Let me start by saying that I have a wonderful family and zillions, well maybe not zillions but tons and tons of wonderful friends. But I also have a secret. They don't know about this blog. I don't know why I haven't told them. I did tell trainer lady. She had started her own blog and we were talking about hers and I felt kind of deceitful not sharing that I had a blog. So why am I bringing this up now? Because my oldest daughter has started a blog. She has been writing for several days and is very excited about chronicling all of her adventures. As much as we are alike, we are very different. The first thing she did was post on Facebook and send everyone in her address book an email stating that she had started a blog.

Today I am going to introduce you to her.
My oldest daughter is a free spirit. She is her own person and no one is going to tell her anything. I realized this when she was about two. Telling her "Don't touch the stove, it is hot" to her meant "touch it-just to prove mom wrong". Of course when she would burn her little finger she would run around crying and carrying on like she was on fire. She is now 27 and still touching the stove. This has been our relationship forever. She has to figure things out on her own and I have learned to respect that. Along with that one streak of, shall I say independence, she has many qualities that I admire and respect. She is never afraid of trying anything new or different. She will always sit in the front row. Never afraid to say exactly what is on her mind, although I do wish she had a profanity filter sometimes. Not that I am a prude, I pretty much can hang with the sailors and potty mouth right along with the best of them. I swear she can talk to a rock. This is a trait that she got from her grandmother on her fathers side of the family tree. The girl has never met a stranger in her life. She is committed to her friends and family like gorilla glue. Undeniable loyal and honest, sometimes to a fault.

She works at an assisted living facility and cares for senior citizens. They absolutely love her. When she went to work there, I could see she was becoming very attached to some of the residents and it scared me. She wears her heart on her sleeve and I feared that she would have a hard time coping with the loss. I was concerned that the fall out from losing one of these new surrogate grandparents was going to send her into a emotional mess.
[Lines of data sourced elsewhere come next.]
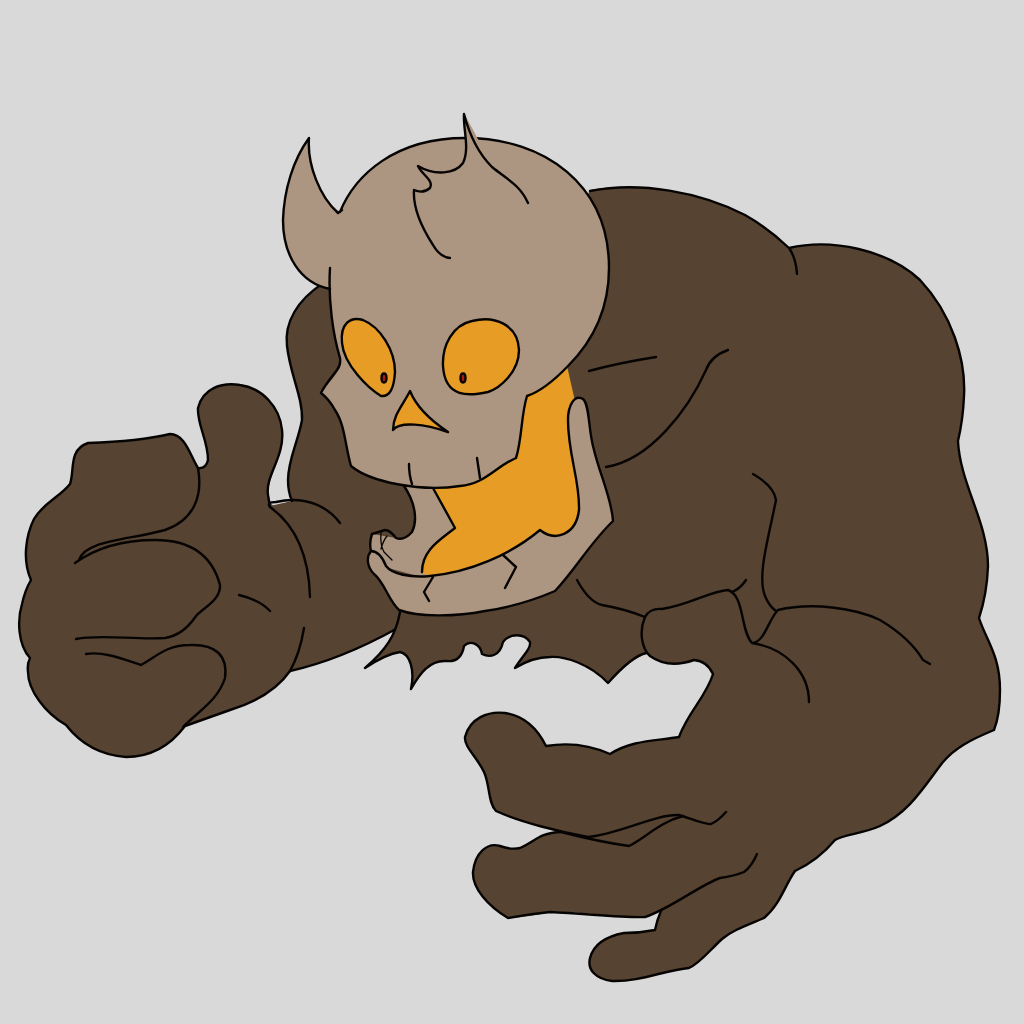
<!DOCTYPE html>
<html lang="en">
<head>
<meta charset="utf-8">
<title>Skull-headed giant</title>
<style>
:root { --backdrop: #d9d9d9; --hide: #564332; --bone: #ad9681; --glow: #e79d25; --pupil: #a81c10; --ink: #060403; }
html, body { margin: 0; background: var(--backdrop); overflow: hidden; }
svg { display: block; width: 1024px; height: 1024px; }
.art { stroke: var(--ink); stroke-width: 2.4; stroke-linecap: round; stroke-linejoin: round; }
.hide { fill: var(--hide); }
.bone { fill: var(--bone); }
.glow { fill: var(--glow); }
.pupil { fill: var(--pupil); }
.line { fill: none; }
.plain { stroke: none; }
</style>
</head>
<body>
<svg viewBox="0 0 1024 1024" role="img" aria-label="Hulking brown creature with a horned skull head, glowing orange eyes and huge hands">
<rect width="1024" height="1024" fill="var(--backdrop)"/>
<g class="art">

<g id="far-arm">
<path class="hide plain" d="M330 280C300 298 284 322 287 346C290 374 303 398 302 420C298 442 288 460 288 480Q288 492 292 501L270 506L290 671C326 663 360 650 398 628L470 600L470 300Z"/>
<path class="line" d="M322 284C298 300 284 322 287 346C290 374 303 398 302 420C298 442 288 460 288 480Q288 492 292 501"/>
<path class="line" d="M290 671C326 663 358 650 396 629"/>
</g>

<g id="torso">
<path class="hide plain" d="M590 190C640 181 700 192 745 215Q768 228 789 248C832 238 888 250 920 280C952 314 966 360 964 396Q963 420 958 441C960 484 988 522 988 566Q987 594 979 618C986 640 1000 655 1000 690Q1000 715 994 730C970 740 955 748 943 762C925 785 910 812 880 826C862 834 845 834 835 840C825 852 810 864 795 871C785 885 780 905 764 918C745 926 733 930 722 939C708 952 700 963 689 968C665 970 640 982 612 981C596 979 587 970 590 958C594 943 608 936 624 933Q640 933 655 930Q657 920 661 910Q650 917 632 918C600 915 570 911 550 912Q530 917 508 918C488 906 472 888 473 872C475 853 487 842 500 846Q511 850 520 848C535 842 538 833 561 832C540 826 515 820 496 811C488 803 490 785 484 772C477 757 464 747 465 737C470 718 488 711 505 713C525 716 538 730 546 746C570 742 590 745 610 754C632 740 655 741 679 737C688 712 706 697 713 674Q707 661 694 660C680 665 660 666 647 654Q632 658 608 683C590 664 565 656 550 657Q533 657 515 668C523 655 531 649 530 642C524 633 510 633 503 642C500 656 490 658 482 654C480 643 470 640 464 646C462 658 455 662 446 661C430 660 420 673 411 689C415 670 410 654 400 652Q386 654 365 668C386 650 396 635 400 612L395 560L560 250Z"/>
<path class="line" d="M590 191C640 181 700 192 745 215Q768 228 789 248Q796 258 797 274M789 248C832 238 888 250 920 280C952 314 966 360 964 396Q963 420 958 441C960 484 988 522 988 566Q987 594 979 618C986 640 1000 655 1000 690Q1000 715 994 730C970 740 955 748 943 762C925 785 910 812 880 826C862 834 845 834 835 840C825 852 810 864 795 871"/>
<path class="line" d="M400 612C396 635 386 650 365 668Q386 654 400 652C410 654 415 670 411 689C420 673 430 660 446 661C455 662 462 658 464 646C470 640 480 643 482 654C490 658 500 656 503 642C510 633 524 633 530 642C531 649 523 655 515 668Q533 657 550 657C565 656 590 664 608 683Q632 656 646 653"/>
</g>

<g id="body-folds" class="line">
<path d="M589 371Q618 363 656 357M728 350Q711 356 706 370C688 410 650 460 606 467"/>
<path d="M753 474Q774 486 776 500C768 540 757 576 765 596Q769 606 776 611"/>
<path d="M577 580Q589 602 602 605Q625 609 645 617M746 580Q740 589 732 592"/>
</g>

<g id="near-hand">
<path class="line" d="M645 617C638 633 643 650 650 656C664 666 680 665 694 660Q707 661 713 674C706 697 688 712 679 737C655 741 632 740 610 754C590 745 570 742 546 746C538 730 525 716 505 713C488 711 470 718 465 737C464 747 477 757 484 772C490 785 488 803 496 811C520 822 560 832 588 837C620 834 655 814 679 815C692 819 705 825 711 824Q718 821 726 812"/>
<path class="line" d="M561 832C538 833 535 842 520 848Q511 850 500 846C487 842 475 853 473 872C472 888 488 906 508 918Q530 914 550 912C590 914 625 918 645 917C670 909 700 885 720 878Q734 876 744 872Q752 866 757 854"/>
<path class="line" d="M561 832Q600 842 629 846C645 838 660 822 683 816"/>
<path class="line" d="M661 911Q657 920 655 930Q640 933 624 933C608 936 594 943 590 958C587 970 596 979 612 981C640 982 665 970 689 968C700 963 708 952 722 939C733 930 745 926 764 918C780 905 785 885 795 871"/>
<path class="line" d="M645 617Q650 608 662 609C690 605 710 591 728 590C745 596 740 630 752 643C765 642 768 620 778 610C812 602 855 608 880 620Q910 638 923 660L930 664M752 643C785 648 809 672 809 702"/>
</g>

<g id="far-hand">
<path class="hide plain" d="M270 503C300 525 309 560 309 600L290 671Q272 697 230 710L185 726C170 746 150 757 126 757C98 755 80 743 66 725C45 713 28 690 28 672Q27 664 30 658C18 645 17 620 22 604Q25 590 31 580C22 560 26 535 34 519C44 502 60 497 70 484C75 470 68 450 88 443C120 442 145 440 170 434C185 434 190 455 198 468Q206 469 208 460C208 440 197 425 198 408C203 388 222 382 240 385C262 388 280 407 282 430C285 457 268 475 268 495Z"/>
<path class="line" d="M290 671Q272 697 230 710L185 726C170 746 150 757 126 757C98 755 80 743 66 725C45 713 28 690 28 672Q27 664 30 658C18 645 17 620 22 604Q25 590 31 580C22 560 26 535 34 519C44 502 60 497 70 484C75 470 68 450 88 443C120 442 145 440 170 434C185 434 190 455 198 468Q206 469 208 460C208 440 197 425 198 408C203 388 222 382 240 385C262 388 280 407 282 430C285 457 265 475 268 495L270 507Q266 502 276 502C306 495 328 507 340 523"/>
<path class="line" d="M198 468C203 496 194 520 165 530C130 540 85 540 79 560"/>
<path class="line" d="M75 563C100 545 130 540 155 540C190 540 212 555 220 585C221 600 203 608 196 616C188 628 178 636 165 638C135 640 100 634 76 639"/>
<path class="line" d="M86 654C105 651 125 660 141 665C155 658 165 645 190 645C215 644 228 655 225 678C218 700 200 710 183 727"/>
<path class="line" d="M270 507C298 527 309 560 310 597M304 628Q300 653 290 671M239 595Q260 600 270 611"/>
</g>

<g id="jaw">
<path class="bone plain" d="M402 480C415 500 418 520 412 532Q404 541 396 538L372 534L369 560L388 568L425 578L470 530L436 484Z"/>
<path class="line" d="M404 486C415 502 418 520 412 532Q404 541 396 538Q390 530 385 530L372 534Q369 543 371 551"/>
<path class="line" d="M381 533Q380 545 384 552L392 560M381 549Q383 541 387 536" stroke-width="1.3"/>
<path class="glow plain" d="M432 486L455 528C440 540 422 550 422 572L430 577C470 572 510 555 540 530C556 540 575 535 579 515L577 410L567 366L520 380Z"/>
<path class="line" d="M433 488L455 528C440 540 422 550 422 572"/>
<path class="bone" d="M371 551C366 557 367 567 374 574C385 583 388 600 399 610C418 617 455 617 485 611Q520 606 555 591C575 570 590 543 613 521C612 500 600 475 594 450C588 430 590 405 583 399C574 394 568 406 568 420C568 455 580 480 579 510C576 535 555 542 540 530C510 555 470 572 430 576C410 578 392 574 386 566Q380 551 371 551Z"/>
<path class="line" d="M433 577L424 592L429 601M503 555L516 567L505 588"/>
</g>

<g id="skull">
<path class="bone plain" d="M340 212C355 175 395 138 465 138C545 138 609 185 609 268C609 310 592 342 568 366C555 378 545 388 528 394C521 415 522 440 516 458C495 467 485 484 460 486C420 492 370 482 351 466C345 445 345 425 335 410Q329 399 321 393C328 382 340 374 341 360C334 335 330 310 330 288C300 283 283 255 283 220C284 190 293 160 309 138C307 165 320 197 340 212Z"/>
<path class="line" d="M330 268C328 300 333 335 340 358Q341 365 337 370C331 378 325 385 321 393Q329 399 335 410C345 425 345 445 351 466C370 482 420 492 460 486C485 484 495 467 516 458C522 440 521 415 527 396Q545 390 568 366C592 342 609 310 609 268C609 185 545 138 465 138C395 138 355 175 340 212M342 210L338 213C320 197 307 165 309 138C293 160 284 190 283 220C283 255 300 283 330 289"/>
<path class="bone plain" d="M464 114C473 128 480 145 488 156L463 165C469 150 463 130 464 114Z"/>
<path class="line" d="M450 258Q440 257 433 245C420 225 413 205 414 190Q423 194 430 188C434 180 422 175 418 166C435 176 455 174 463 163C470 148 463 130 464 114C470 137 478 153 492 167C508 180 520 185 528 203"/>
<path class="line" d="M409 464Q409 475 412 484M477 458L480 478"/>
</g>

<g id="face">
<path class="glow" d="M342 343C340 324 350 316 363 320C380 327 395 350 395 372C394 388 390 397 381 396C368 388 344 365 342 343Z"/>
<path class="glow" d="M443 366C442 345 453 325 472 321C495 315 518 325 519 350C519 372 500 388 488 392C470 396 445 399 443 366Z"/>
<ellipse class="pupil" cx="384" cy="378" rx="2.5" ry="4.5"/>
<ellipse class="pupil" cx="463" cy="378" rx="2.5" ry="4.5"/>
<path class="glow" d="M410 391C403 405 393 415 393 430C400 421 425 424 448 432C430 420 416 406 410 391Z"/>
</g>

</g>
</svg>
</body>
</html>
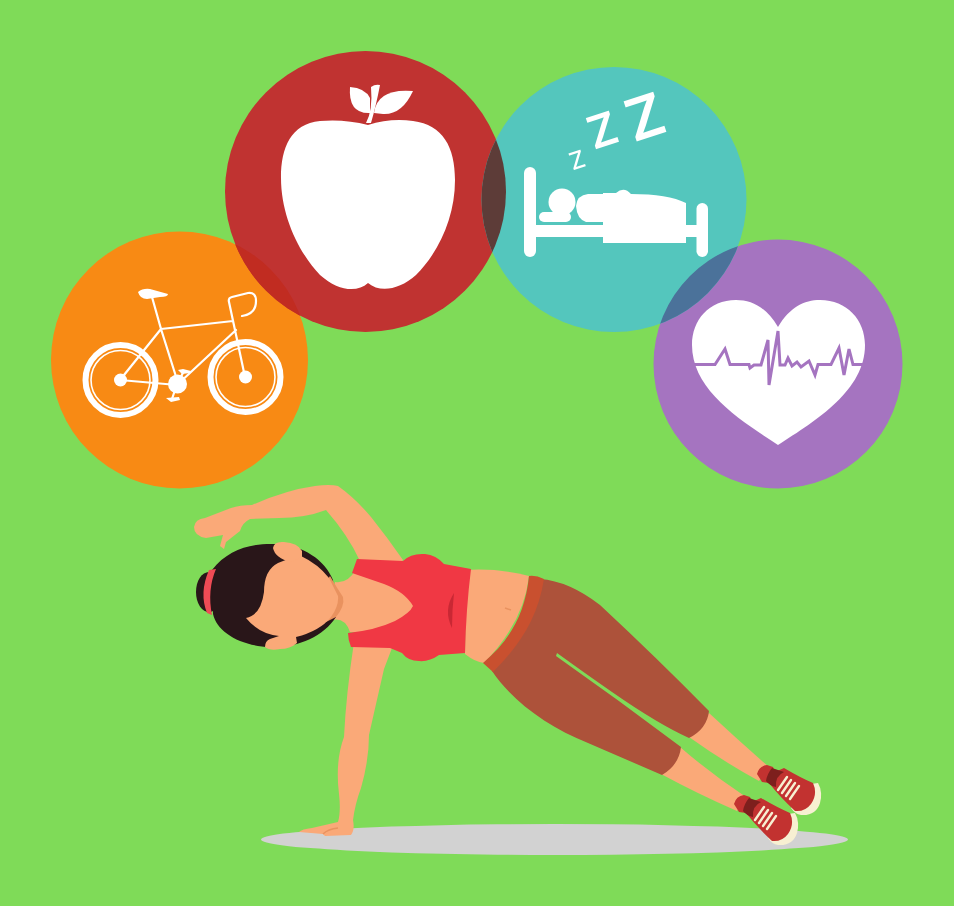
<!DOCTYPE html>
<html lang="en">
<head>
<meta charset="utf-8">
<title>Healthy habits</title>
<style>
:root {
  --grass: #7fdb58;
  --orange: #f88a14;
  --red: #c03331;
  --teal: #54c6bd;
  --purple: #a574c0;
  --orange-red: #c12c21;
  --red-teal: #5d3c38;
  --teal-purple: #4b729a;
  --white: #fff;
  --skin: #faa978;
  --skin-shade: #e9925f;
  --hair: #291619;
  --band: #ef4b55;
  --top: #f03844;
  --top-shade: #c92834;
  --trousers: #ad523a;
  --waistband: #c9502f;
  --shoe: #c23230;
  --shoe-dark: #7d1f1d;
  --sole: #f7f0d2;
  --shadow: #d2d2d2;
}
html, body { margin: 0; height: 100%; overflow: hidden; background: var(--grass); }
.poster { display: block; width: 954px; height: 906px; background: var(--grass); }
.orange { fill: var(--orange); }
.red { fill: var(--red); }
.teal { fill: var(--teal); }
.purple { fill: var(--purple); }
.white { fill: var(--white); }
.line { fill: none; stroke: var(--white); stroke-width: 2.2; stroke-linejoin: round; stroke-linecap: round; }
.pulse { fill: none; stroke: var(--purple); stroke-width: 3; stroke-linejoin: miter; }
.snore { font-family: Inter, sans-serif; font-weight: 600; fill: var(--white); }
.skin { fill: var(--skin); }
.hair { fill: var(--hair); }
.top { fill: var(--top); }
.trousers { fill: var(--trousers); }
.shoe { fill: var(--shoe); }
.sole { fill: var(--sole); }
.lace { fill: none; stroke: var(--sole); stroke-width: 2.4; stroke-linecap: round; }
</style>
</head>
<body>
<svg class="poster" viewBox="0 0 954 906" role="img" aria-label="Woman holding a side plank below four circles for exercise, food, sleep and heart health">
  <defs>
    <clipPath id="red-disc"><circle cx="365.5" cy="191.5" r="140.5"/></clipPath>
    <clipPath id="teal-disc"><circle cx="614" cy="199.500" r="132.500"/></clipPath>
    <g id="wheel">
      <circle r="35" fill="none" stroke="#fff" stroke-width="6"/>
      <circle r="29.500" fill="none" stroke="#fff" stroke-width="1.600"/>
      <circle r="6.500" class="white"/>
    </g>
    <g id="trainer">
      <path class="sole" d="M778 845Q793 846 797 833Q800 822 795 813L788 814L768 838Q772 844 778 845Z"/>
      <path class="shoe" d="M734 804Q736 796 744 795L750 797L752 802L761 798Q778 808 790 813Q795 824 788 834Q782 842 772 841Q757 827 746 813L739 812Z"/>
      <path fill="var(--shoe-dark)" d="M743 811Q744 804 749 798L761 802Q752 806 753 817Q747 816 743 811Z"/>
      <path class="lace" d="M755 820L764 807M759 823L768 810M763 826L772 813M767 829L776 816"/>
    </g>
  </defs>

  <g id="circles">
    <circle class="orange" cx="179.500" cy="360" r="128.500"/>
    <circle class="red" cx="365.500" cy="191.500" r="140.500"/>
    <circle class="purple" cx="778" cy="364" r="124.500"/>
    <circle class="teal" cx="614" cy="199.500" r="132.500"/>
    <g id="overlaps">
      <circle cx="179.500" cy="360" r="128.500" fill="var(--orange-red)" clip-path="url(#red-disc)"/>
      <circle cx="614" cy="199.500" r="132.500" fill="var(--red-teal)" clip-path="url(#red-disc)"/>
      <circle cx="778" cy="364" r="124.500" fill="var(--teal-purple)" clip-path="url(#teal-disc)"/>
    </g>
  </g>

  <g id="bicycle">
    <use href="#wheel" x="120.500" y="380"/>
    <use href="#wheel" x="245.500" y="377"/>
    <path class="line" d="M152 297L161 329L233 321M161 329L120 380L177 385L236 330M161 329L178 383M245 377L229 302Q228 298 232 297L248 293Q256 292 256 301Q256 314 242 316"/>
    <path class="white" d="M138 292Q143 288 150 289L168 294Q168 297 160 297L147 299Q140 299 138 292Z"/>
    <circle class="white" cx="177.500" cy="384" r="9.500"/>
    <path class="line" d="M177 384L184 371M177 384L172 399"/>
    <path class="white" d="M178 370L183 369L191 371L190 373L182 374ZM166 398L179 397L180 400L171 402Z"/>
  </g>

  <g id="apple" class="white">
    <path d="M368 125Q345 119 320 121C291 124 281 147 281 178C281 216 299 253 320 275C338 291 357 293 368 283C380 293 399 290 416 275C439 252 455 217 455 180C455 147 443 125 413 121Q390 118 368 125Z"/>
    <path d="M366 123Q373 110 371 87Q375 84 380 85Q376 106 371 123Z"/>
    <path d="M350 87Q365 88 370 98L370 113Q348 114 350 87Z"/>
    <path d="M374 113Q377 88 413 91Q402 115 383 114Z"/>
  </g>

  <g id="sleep">
    <g class="snore">
      <text font-size="24" font-weight="500" transform="translate(572.500 170.500) rotate(-18)">Z</text>
      <text font-size="45" transform="translate(593.500 150) rotate(-18)">Z</text>
      <text font-size="58" transform="translate(633.500 142.500) rotate(-18)">Z</text>
    </g>
    <g class="white">
      <rect x="524" y="167" width="12" height="90" rx="6"/>
      <rect x="696.500" y="203" width="11.500" height="54" rx="5.700"/>
      <rect x="530" y="225" width="172" height="12"/>
      <rect x="539" y="212" width="32" height="10" rx="5"/>
      <circle cx="562" cy="202" r="13.500"/>
      <path d="M603 194L588 194Q577 195 576 206Q577 219 586 222L603 222Z"/>
      <path d="M603 193L616 193Q624 186 631 194Q668 194 686 203L686 243L603 243Z"/>
    </g>
  </g>

  <g id="heart">
    <path class="white" d="M778 327C766 307 752 300 736 300C709 300 692 320 692 345C692 390 740 420 778 445C817 420 865 390 865 345C865 320 847 300 820 300C804 300 790 307 778 327Z"/>
    <path class="pulse" d="M692 364.500H715L725 349L730 364.500H749L750 368L754 365H761L768 340L769 385L778 331L780 365H785L788 358L792 366L797 362L801 367L809 361L815 375L818 364.500H831L839 348L844 375L849 349L853 364.500H865"/>
  </g>

  <ellipse id="floor-shadow" cx="554.500" cy="839.500" rx="293.500" ry="15.500" fill="var(--shadow)"/>

  <g id="woman">
    <g id="far-leg">
      <path class="skin" d="M709 713Q738 740 769 767L759 781Q724 762 689 737Z"/>
      <use href="#trainer" x="23" y="-30"/>
    </g>
    <g id="near-leg">
      <path class="skin" d="M680 747Q710 773 746 797L737 811Q698 794 661 774Z"/>
      <use href="#trainer"/>
    </g>
    <path class="trousers" d="M540 579Q569 581 600 605Q658 659 709 711Q707 729 689 738Q658 724 612 692Q586 674 557 653L556 656Q620 701 681 747Q679 765 662 775L588 743C548 727 513 702 492 671Z"/>

    <g id="raised-arm" class="skin">
      <path d="M360 561Q348 535 326 510Q305 518 279 518L250 519Q242 523 240 531L226 542L224 549L220 546L223 535L206 538Q194 536 194 527Q195 519 205 518L231 508Q240 505 252 505Q286 490 315 486Q330 484 338 486Q355 498 371 517Q387 537 403 560L393 570Z"/>
    </g>
    <g id="support-arm" class="skin">
      <path d="M354 642L392 648L384 669Q376 704 369 735Q369 760 361 788Q355 804 353 820Q355 830 351 835L325 836L323 834L299 832Q302 829 312 828L338 822Q341 812 339 794Q335 761 344 737Q346 695 354 642Z"/>
      <path d="M323 834Q328 829 338 828" fill="none" stroke="var(--skin-shade)" stroke-width="1.500"/>
    </g>

    <g id="torso">
      <path class="skin" d="M335 582Q348 584 356 569L415 570L414 635L350 632Q345 617 332 620Z"/>
      <path class="skin" d="M466 570Q498 568 529 576Q524 622 484 663Q475 662 465 654Z"/>
      <path class="top" d="M357 559L403 561Q411 553 425 554Q436 555 444 564L471 569Q466 609 465 653L439 655Q429 662 419 661Q408 661 402 653L390 648L351 647Q348 640 348 633Q376 630 395 621Q410 613 413 606Q405 592 384 584L352 573Z"/>
      <path fill="var(--top-shade)" d="M454 593Q443 610 452 628Q452 610 454 593Z"/>
      <path d="M505 608L511 610" stroke="var(--skin-shade)" stroke-width="1.500"/>
      <path fill="var(--waistband)" d="M529 576Q536 575 544 579C538 618 519 646 493 672L483 663C508 642 525 616 529 576Z"/>
    </g>

    <g id="head">
      <ellipse class="hair" cx="209" cy="592" rx="13" ry="20"/>
      <path class="hair" d="M212 570C228 549 252 543 276 544C303 545 325 560 333 580L336 617C323 637 297 648 270 647C240 646 217 632 213 614Z"/>
      <path fill="var(--band)" d="M209 570L216 569Q207 590 212 615L207 613Q199 593 209 570Z"/>
      <path fill="var(--skin-shade)" d="M330 576Q337 588 343 597Q345 606 336 617L326 622L326 582Z"/>
      <path class="skin" d="M301 556Q318 564 329 578L338 596Q339 606 331 617Q320 631 296 637L297 643Q290 649 280 649Q270 651 265 647Q265 641 270 639L279 636Q259 634 246 618Q261 615 264 592Q264 570 278 563Q289 558 301 556Z"/>
      <path class="skin" d="M273 548Q274 541 284 542Q298 543 302 551L302 557L291 562Q275 558 273 548Z"/>
    </g>
  </g>
</svg>
</body>
</html>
But you know what? She deals with it with grace and dignity. She has been working there for several years and has lost a few of her "favorites". I am sure there are tears, but she handles it in her own way in her own time.

She has friends that have small children that she has pretty much adopted as her nieces and nephews. They call her "Auntie Poopsy". I have no idea why, and I don't know if I would answer to that but she delights in it. She goes to their baseball games, football games, dance recitals, school functions etc. I hope that her friends realize what a gem of a friend they have.

A link to her blog - it would tickle her pink if you checked it out...

I guess it might be time to out myself and my blog.